*** PROVIDED DATA Section Begins ***
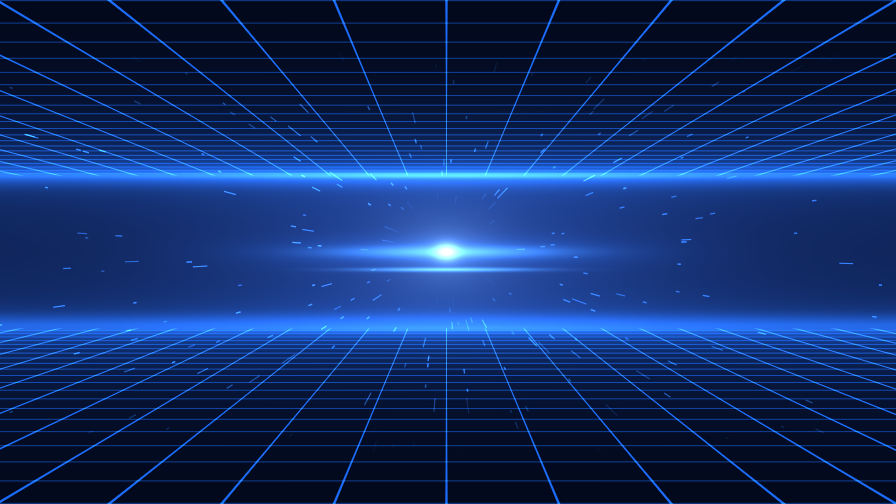
Write a Shadertoy shader that draws this background.

```glsl
// Blue neon perspective grids above and below a glowing band, with a central flare and radial sparks.

const float CENTER_SHIFT = 0.003;   // light and grids sit slightly left of the middle
const float HORIZON = 0.152;        // half height of the open band
const float VANISH = 0.031;         // extra depth past the middle
const float COLUMN_STEP = 0.4205;   // grid column spacing per unit of depth
const float ROW_STEP = 0.1735;      // grid row spacing in inverse depth
const float ROW_PHASE = 0.12;
const float LOWER_STREAK = -0.035;  // height of the second flare streak
const float SPARK_SECTORS = 60.0;
const float SPARK_RING = 0.070;     // radial size of a spark cell
const float SPARK_DENSITY = 0.24;
const int SPARK_LAYERS = 2;

const vec3 NIGHT = vec3(0.008, 0.030, 0.100);
const vec3 PLANE_HAZE = vec3(0.065, 0.180, 0.400);
const vec3 BAND = vec3(0.058, 0.140, 0.345);
const vec3 HAZE = vec3(0.075, 0.120, 0.240);
const vec3 GLOW = vec3(0.10, 0.32, 0.68);
const vec3 COLUMN = vec3(0.10, 0.39, 0.88);
const vec3 ROW = vec3(0.05, 0.20, 0.45);
const vec3 CYAN = vec3(0.30, 0.62, 0.85);
const vec3 SPARK = vec3(0.18, 0.44, 0.80);
const vec3 HOT = vec3(0.70, 0.85, 0.92);

vec2 hash2(vec2 p) {
    vec2 q = vec2(dot(p, vec2(127.1, 311.7)), dot(p, vec2(269.5, 183.3)));
    return fract(sin(q) * 43758.5);
}

float gauss(float x, float width) {
    x /= width;
    return exp(-x * x);
}

// Antialiased stroke that dims instead of vanishing when thinner than a pixel
float stroke(float dist, float halfWidth, float px) {
    float w = max(halfWidth, 0.5 * px);
    return clamp((w - dist) / px + 0.5, 0.0, 1.0) * halfWidth / w;
}

float toNearest(float x) {
    return abs(fract(x + 0.5) - 0.5);
}

vec3 gridLines(vec2 p, float px) {
    float depth = abs(p.y) + VANISH;
    float u = p.x / (COLUMN_STEP * depth);
    float slope = u * COLUMN_STEP;
    float columnDist = toNearest(u) * COLUMN_STEP * depth / sqrt(1.0 + slope * slope);
    float column = stroke(columnDist, 0.0008 + 0.0105 * depth * depth * depth, px);

    float gap = ROW_STEP * depth * depth;
    float rowDist = toNearest(1.0 / (depth * ROW_STEP) + ROW_PHASE) * gap;
    float row = stroke(rowDist, 0.0010, px);
    row = mix(0.15, row, smoothstep(1.5, 5.0, gap / px));

    float nearHorizon = 1.0 - smoothstep(HORIZON, 0.34, abs(p.y));
    vec3 tint = mix(COLUMN, CYAN, 0.5 * nearHorizon);
    return tint * column * (1.0 - 0.25 * nearHorizon) + ROW * row;
}

// Dashes scattered over polar cells, pointing away from the light
float sparks(vec2 p, float px) {
    float radius = length(p) + 0.0001;
    float turn = atan(p.y, p.x) / 6.28318 + 0.5;
    float sum = 0.0;
    for (int i = 0; i < SPARK_LAYERS; i++) {
        float layer = float(i);
        vec2 polar = vec2(turn * SPARK_SECTORS, radius / SPARK_RING + layer * 0.5);
        vec2 cell = floor(polar);
        vec2 seed = cell + layer * 37.0;
        vec2 spot = 0.25 + 0.5 * hash2(seed);
        vec2 style = hash2(seed + 91.7);
        vec2 offset = abs(polar - cell - spot);
        float across = offset.x * 6.28318 * radius / SPARK_SECTORS;
        float along = offset.y * SPARK_RING;
        float halfLength = mix(0.003, 0.017, style.y * style.y);
        float dash = stroke(across, mix(0.0015, 0.0010, style.y), px);
        dash *= clamp((halfLength - along) / px + 0.5, 0.0, 1.0);
        sum += dash * step(style.x, SPARK_DENSITY) * mix(0.4, 1.0, hash2(seed + 13.1).x);
    }
    return sum * smoothstep(0.08, 0.2, radius) * (1.0 - smoothstep(0.22, 0.42, abs(p.y)));
}

void mainImage(out vec4 fragColor, in vec2 fragCoord) {
    float px = 1.0 / iResolution.y;
    vec2 p = (fragCoord - 0.5 * iResolution.xy) * px;
    p.x += CENTER_SHIFT;
    float beyond = abs(p.y) - HORIZON;
    float outside = smoothstep(-px, px, beyond);
    float middle = gauss(p.x, 0.55);
    bool upper = p.y > 0.0;

    // Band and dark grid planes
    vec3 band = BAND + HAZE * gauss(p.x, 0.5) * gauss(p.y, 0.2);
    vec3 plane = NIGHT + PLANE_HAZE * exp(-max(beyond, 0.0) / 0.095);
    float grounded = smoothstep(-0.02, 0.02, beyond);
    vec3 color = mix(band, plane, grounded);
    color += gridLines(p, px) * outside;

    // Horizon glow: crisp above, softer and set inside the band below
    float glowDist = beyond + (upper ? 0.002 : 0.008);
    float falloff = glowDist < 0.0 ? 0.040 : 0.030;
    float edge = gauss(glowDist, 0.020) * 0.48 + exp(-abs(glowDist) / falloff) * 0.42;
    color += GLOW * edge * (0.82 + 0.3 * middle);
    float rim = gauss(beyond, 0.006) * (upper ? 1.0 : 0.35);
    color += CYAN * rim * (0.12 + 0.5 * gauss(p.x, 0.45));

    color += SPARK * sparks(p, px);

    // Central flare with two horizontal streaks
    float reach = length(p * vec2(0.75, 1.0));
    float core = gauss(reach, 0.017);
    float halo = exp(-reach / 0.055);
    float streak = gauss(p.y, 0.011) * gauss(p.x, 0.21);
    float wide = gauss(p.y, 0.028) * gauss(p.x, 0.32);
    float thin = gauss(p.y - LOWER_STREAK, 0.004) * gauss(p.x, 0.16);
    color += HOT * (0.7 * core + 0.38 * halo) + CYAN * (0.6 * streak + 0.8 * thin) + GLOW * 0.38 * wide;

    fragColor = vec4(clamp(color, 0.0, 1.0), 1.0);
}
```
*** PROVIDED DATA Section Ends ***
WORK REQUIRED:
From the entries above, copy each line that holds "spacing".

TASK RESULT:
const float COLUMN_STEP = 0.4205;   // grid column spacing per unit of depth
const float ROW_STEP = 0.1735;      // grid row spacing in inverse depth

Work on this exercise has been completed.